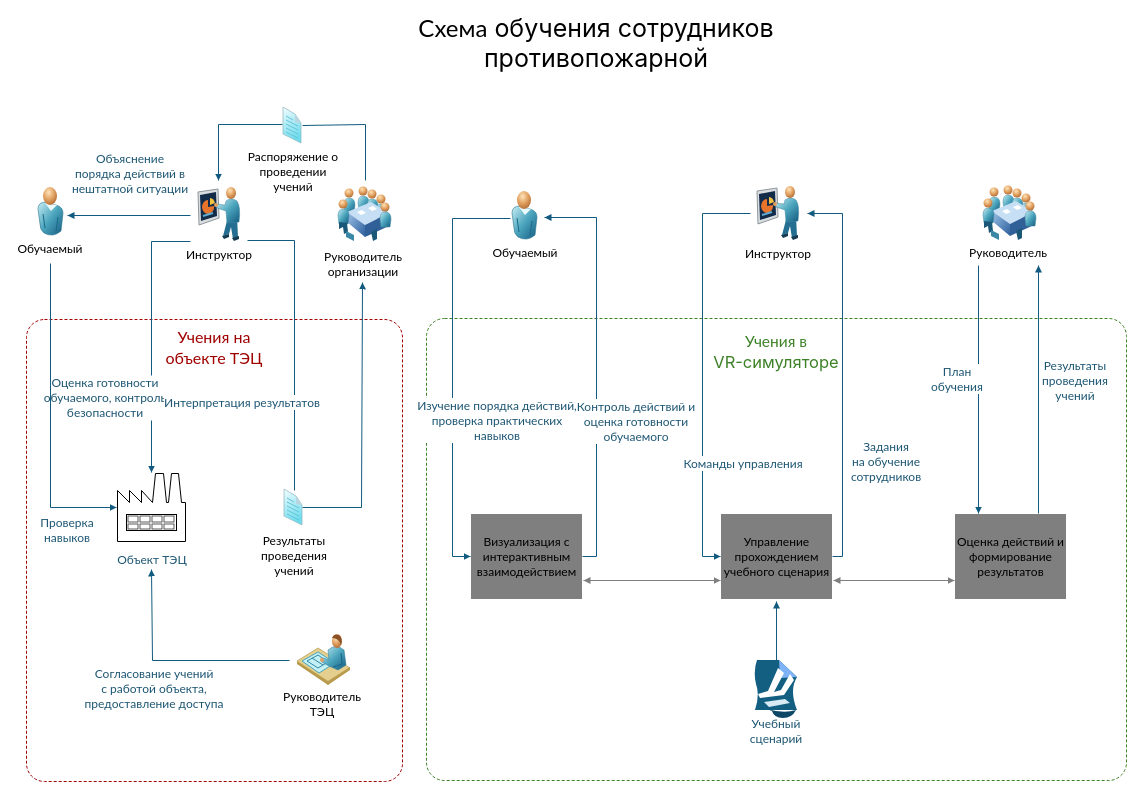
<!DOCTYPE html>
<html lang="ru">
<head>
<meta charset="utf-8">
<title>Схема обучения сотрудников</title>
<style>
:root {
  --ink: #000;
  --flow: #125b80;
  --label: #1d5673;
  --site: #a00000;
  --vr: #3d8127;
  --module: #7f7f7f;
  --paper: #fff;
}
* { box-sizing: border-box; margin: 0; }
html, body { width: 1139px; height: 794px; overflow: hidden; background: var(--paper); }
.diagram {
  position: relative; width: 1139px; height: 794px; overflow: hidden;
  font: 12px/15px Lato, "Open Sans", sans-serif; color: var(--ink);
}
h1 {
  position: absolute; left: 346px; top: 13px; width: 500px;
  font: 400 25px/30px Inter, sans-serif; text-align: center;
}
h1 span { font: 24px/30px Lato, sans-serif; }
.canvas { position: absolute; left: 0; top: 0; }
.label, h2 {
  position: absolute; left: var(--x); top: var(--y);
  transform: translateX(-50%); white-space: nowrap; text-align: center;
}
.flow { color: var(--label); }
.mask { background: var(--paper); }
h2 { font: 400 16px/21px Lato, sans-serif; }
h2.site { color: var(--site); }
h2.vr { color: var(--vr); font-size: 15.5px; }
h2.vr span { font: 16.5px/21px Inter, sans-serif; }
.module {
  position: absolute; left: var(--x); top: 514px; width: 111px; height: 85px;
  display: flex; align-items: center; justify-content: center;
  background: var(--module); text-align: center; white-space: nowrap;
}
.zone { fill: none; stroke-dasharray: 3 2; }
.connector { fill: none; stroke: var(--flow); marker-end: url(#arrow); }
.plain { marker-end: none; }
.exchange { stroke: var(--module); marker-start: url(#arrow-grey); marker-end: url(#arrow-grey); }
</style>
</head>
<body>
<main class="diagram">
<h1><span>Схема</span> обучения сотрудников<br>противопожарной</h1>

<svg class="canvas" width="1139" height="794" viewBox="0 0 1139 794" aria-hidden="true">
  <defs>
    <marker id="arrow" markerUnits="userSpaceOnUse" markerWidth="8" markerHeight="8" refX="7" refY="4" orient="auto-start-reverse"><path d="M0 0.5L7 4L0 7.5Z" fill="#125b80"/></marker>
    <marker id="arrow-grey" markerUnits="userSpaceOnUse" markerWidth="8" markerHeight="8" refX="7" refY="4" orient="auto-start-reverse"><path d="M0 0.5L7 4L0 7.5Z" fill="#7f7f7f"/></marker>
    <radialGradient id="skin" cx=".4" cy=".3" r=".8"><stop offset="0" stop-color="#ffe3b8"/><stop offset=".5" stop-color="#e0a060"/><stop offset="1" stop-color="#a8622c"/></radialGradient>
    <linearGradient id="suit" x2="1" y2="1"><stop offset="0" stop-color="#c9eef5"/><stop offset=".5" stop-color="#4ba5bd"/><stop offset="1" stop-color="#145a80"/></linearGradient>
    <linearGradient id="table" x2="1" y2="1"><stop offset="0" stop-color="#9fc4e8"/><stop offset="1" stop-color="#2c5f9c"/></linearGradient>
    <linearGradient id="sheet" y2="1" x2=".3"><stop offset="0" stop-color="#f4fdff"/><stop offset="1" stop-color="#6fdcec"/></linearGradient>

    <symbol id="trainee" viewBox="0 0 28 50" overflow="visible">
      <path d="M1 22Q1 15 9 15L19 18Q26 20 26 26L24 44Q16 51 7 46Q3 43 3 37Z" fill="url(#suit)" stroke="#2d7691" stroke-width=".6"/>
      <path d="M8 16L14 24L20 18Z" fill="#e9fbff"/>
      <path d="M6 27L8 41M21 30L19 44" fill="none" stroke="#19688a"/>
      <ellipse cx="13" cy="9" rx="7" ry="9" fill="url(#skin)"/>
    </symbol>

    <symbol id="instructor" viewBox="0 0 46 54" overflow="visible">
      <path d="M2 5L22 2L23 31L3 38Z" fill="#d9dde0" stroke="#8e979c"/>
      <path d="M4 8L20 5L21 29L5 34Z" fill="#122b49"/>
      <path d="M12 13A6 7 0 1 0 18 19L12 20Z" fill="#e8742c"/>
      <path d="M14 11A6 7 0 0 1 19 16L14 18Z" fill="#f5c242"/>
      <path d="M7 29L17 26" stroke="#5fa9cc" stroke-width="2"/>
      <path d="M32 30L41 30L42 50L37 52L35 40L33 47L27 49Z" fill="#246f91"/>
      <path d="M30 14Q35 10 41 14Q45 20 43 35L31 36L30 24L21 21L20 17L29 18Z" fill="url(#suit)" stroke="#3d86a0" stroke-width=".5"/>
      <circle cx="20" cy="18" r="2" fill="#dfa064"/>
      <path d="M26 49L33 47V50L28 52ZM36 51L43 49V52L38 54Z" fill="#173c50"/>
      <ellipse cx="35" cy="6" rx="5" ry="6" fill="url(#skin)"/>
    </symbol>

    <g id="attendee">
      <path d="M-5 12Q-5 5 0 5Q6 5 6 12L5 20H-4Z" fill="url(#suit)" stroke="#43889f" stroke-width=".5"/>
      <circle r="4.5" fill="url(#skin)"/>
    </g>
    <symbol id="meeting" viewBox="0 0 54 58" overflow="visible">
      <use href="#attendee" x="26" y="6"/><use href="#attendee" x="35" y="9"/><use href="#attendee" x="44" y="14"/><use href="#attendee" x="12" y="8"/>
      <path d="M10 27L34 17L52 28L28 40Z" fill="#c6dff4"/>
      <path d="M10 27L28 40V52L10 37Z" fill="url(#table)"/>
      <path d="M28 40L52 28V41L28 52Z" fill="#315f98"/>
      <path d="M20 27L25 25L29 28L24 30ZM31 23L36 21L40 24L35 26Z" fill="#fff"/>
      <use href="#attendee" x="6" y="19"/><use href="#attendee" x="48" y="22"/>
      <path d="M2 37L10 38L11 47L7 49L6 42L2 44ZM34 47L40 44V54L36 56Z" fill="#1b5877"/>
      <path d="M9 46L17 50V56L9 52Z" fill="#3b88a6"/>
    </symbol>

    <symbol id="document" viewBox="0 0 20 38" overflow="visible">
      <path d="M1 1L13 8L19 17V37L1 28Z" fill="url(#sheet)" stroke="#8fb5c0" stroke-width=".7"/>
      <path d="M13 8V16L19 17Z" fill="#b9d5df"/>
      <path d="M4 10L11 14M4 14L16 20M4 18L16 24M4 22L16 28M4 26L16 32" stroke="#62c4da"/>
    </symbol>
  </defs>

  <g transform="translate(.5 .5)">
    <rect class="zone" x="26" y="319" width="376" height="462" rx="18" stroke="#a00000"/>
    <rect class="zone" x="426" y="318" width="700" height="462" rx="18" stroke="#3d8127"/>

    <path class="connector" d="M190 215H67"/>
    <path class="connector" d="M282 124H218V180"/>
    <path class="connector plain" d="M302 125L365 124V180"/>
    <path class="connector plain" d="M190 241H151V375"/>
    <path class="connector" d="M151 420V472"/>
    <path class="connector plain" d="M247 240H294V490"/>
    <path class="connector" d="M50 263V507H116"/>
    <path class="connector" d="M302 507H361L362 282"/>
    <path class="connector" d="M289 660H152L151 569"/>
    <path class="connector" d="M510 218H452V556H470"/>
    <path class="connector" d="M582 556H596V217H544"/>
    <path class="connector" d="M750 213H702V556H720"/>
    <path class="connector" d="M832 556H842V213H807"/>
    <path class="connector" d="M978 265V513"/>
    <path class="connector" d="M1038 513V265"/>
    <path class="connector" d="M776 662V601"/>
    <path class="connector exchange" d="M583 580H720"/>
    <path class="connector exchange" d="M833 580H954"/>
  </g>

  <use href="#trainee" x="37" y="187" width="28" height="50"/>
  <use href="#trainee" x="511" y="191" width="28" height="50"/>
  <use href="#instructor" x="196" y="187" width="46" height="54"/>
  <use href="#instructor" x="755" y="186" width="46" height="54"/>
  <use href="#meeting" x="337" y="185" width="54" height="58"/>
  <use href="#meeting" x="982" y="184" width="54" height="58"/>
  <use href="#document" x="282" y="106" width="20" height="38"/>
  <use href="#document" x="283" y="488" width="20" height="38"/>

  <g class="power-plant" fill="#fff" stroke="#000">
    <path d="M117.5 541.5V490.5L129.5 502.5V490.5L141.5 502.5V490.5L152.5 502.5L155.5 473.5H163.5L166.5 502.5H168.5L171.5 473.5H178.5L181.5 502.5H185.5V541.5Z"/>
    <rect x="126.5" y="514.5" width="50" height="16"/>
    <g stroke="#333" stroke-width=".8">
      <rect x="128" y="516" width="10" height="6"/><rect x="140" y="516" width="10" height="6"/><rect x="152" y="516" width="10" height="6"/><rect x="164" y="516" width="10" height="6"/>
      <rect x="128" y="524" width="10" height="5"/><rect x="140" y="524" width="10" height="5"/><rect x="152" y="524" width="10" height="5"/><rect x="164" y="524" width="10" height="5"/>
    </g>
  </g>

  <g class="plant-manager">
    <path d="M297 661L318 648L350 668L328 684Z" fill="#e5cf8e" stroke="#b09950" stroke-width=".7"/>
    <path d="M297 661L328 681L350 667V670L328 685L297 664Z" fill="#b89b4c"/>
    <path d="M302 661L318 652L335 663L319 673Z" fill="#c2f0f5" stroke="#4ba6bd"/>
    <path d="M307 661L318 655L328 662L318 668ZM312 658L323 665" fill="none" stroke="#3288a5"/>
    <path d="M328 650Q336 643 344 650L346 665L338 670L329 666L322 662L323 658L329 660Z" fill="url(#suit)" stroke="#34809c" stroke-width=".6"/>
    <path d="M341 653L342 664L333 667" fill="none" stroke="#17638a"/>
    <circle cx="322" cy="660" r="2" fill="#dfa064"/>
    <ellipse cx="337" cy="641" rx="5" ry="7" fill="url(#skin)"/>
    <path d="M332 638Q334 633 339 635Q343 638 341 645Q339 638 332 638Z" fill="#8b5126"/>
  </g>

  <g class="scenario">
    <path d="M757 660H779L797 677Q789 690 797 710H755Q760 695 756 684Q753 671 757 660Z" fill="#125f82"/>
    <path d="M779 660L797 677L780 678Z" fill="#7fb3f5"/>
    <path d="M758 694L768 691L778 668L784 673L774 692L781 690L790 674L794 680L784 695L760 698Z" fill="#fff"/>
    <path d="M764 702L785 699L790 703L769 707Z" fill="#d8eaf4"/>
    <path d="M767 709Q784 714 796 710Q792 718 783 718Q774 718 772 711Z" fill="#0d4766"/>
  </g>
</svg>

<h2 class="site" style="--x:214px;--y:326px">Учения на<br>объекте ТЭЦ</h2>
<h2 class="vr" style="--x:776px;--y:331px">Учения в<br><span>VR-симуляторе</span></h2>

<p class="label" style="--x:50px;--y:241px">Обучаемый</p>
<p class="label" style="--x:219px;--y:247px">Инструктор</p>
<p class="label" style="--x:363px;--y:249px">Руководитель<br>организации</p>
<p class="label" style="--x:293px;--y:149px">Распоряжение о<br>проведении<br>учений</p>
<p class="label" style="--x:525px;--y:245px">Обучаемый</p>
<p class="label" style="--x:778px;--y:246px">Инструктор</p>
<p class="label" style="--x:1008px;--y:245px">Руководитель</p>
<p class="label" style="--x:294px;--y:533px">Результаты<br>проведения<br>учений</p>
<p class="label" style="--x:322px;--y:689px">Руководитель<br>ТЭЦ</p>

<p class="label flow" style="--x:130px;--y:151px">Объяснение<br>порядка действий в<br>нештатной ситуации</p>
<p class="label flow" style="--x:105px;--y:375px">Оценка готовности<br>обучаемого, контроль<br>безопасности</p>
<p class="label flow mask" style="--x:242px;--y:395px">Интерпретация результатов</p>
<p class="label flow" style="--x:67px;--y:515px">Проверка<br>навыков</p>
<p class="label flow" style="--x:152px;--y:552px">Объект ТЭЦ</p>
<p class="label flow" style="--x:154px;--y:666px">Согласование учений<br>с работой объекта,<br>предоставление доступа</p>
<p class="label flow mask" style="--x:497px;--y:398px">Изучение порядка действий,<br>проверка практических<br>навыков</p>
<p class="label flow mask" style="--x:636px;--y:399px">Контроль действий и<br>оценка готовности<br>обучаемого</p>
<p class="label flow mask" style="--x:743px;--y:456px">Команды управления</p>
<p class="label flow" style="--x:886px;--y:439px">Задания<br>на обучение<br>сотрудников</p>
<p class="label flow mask" style="--x:957px;--y:364px">План<br>обучения</p>
<p class="label flow" style="--x:1075px;--y:358px">Результаты<br>проведения<br>учений</p>
<p class="label flow" style="--x:776px;--y:716px">Учебный<br>сценарий</p>

<div class="module" style="--x:471px"><p>Визуализация с<br>интерактивным<br>взаимодействием</p></div>
<div class="module" style="--x:721px"><p>Управление<br>прохождением<br>учебного сценария</p></div>
<div class="module" style="--x:955px"><p>Оценка действий и<br>формирование<br>результатов</p></div>
</main>
</body>
</html>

▶ ACTION ITEM
Where the string "trainee" occurs in the data, return the whole line.

▶ SOLUTION TO THE PROBLEM
    <symbol id="trainee" viewBox="0 0 28 50" overflow="visible">
  <use href="#trainee" x="37" y="187" width="28" height="50"/>
  <use href="#trainee" x="511" y="191" width="28" height="50"/>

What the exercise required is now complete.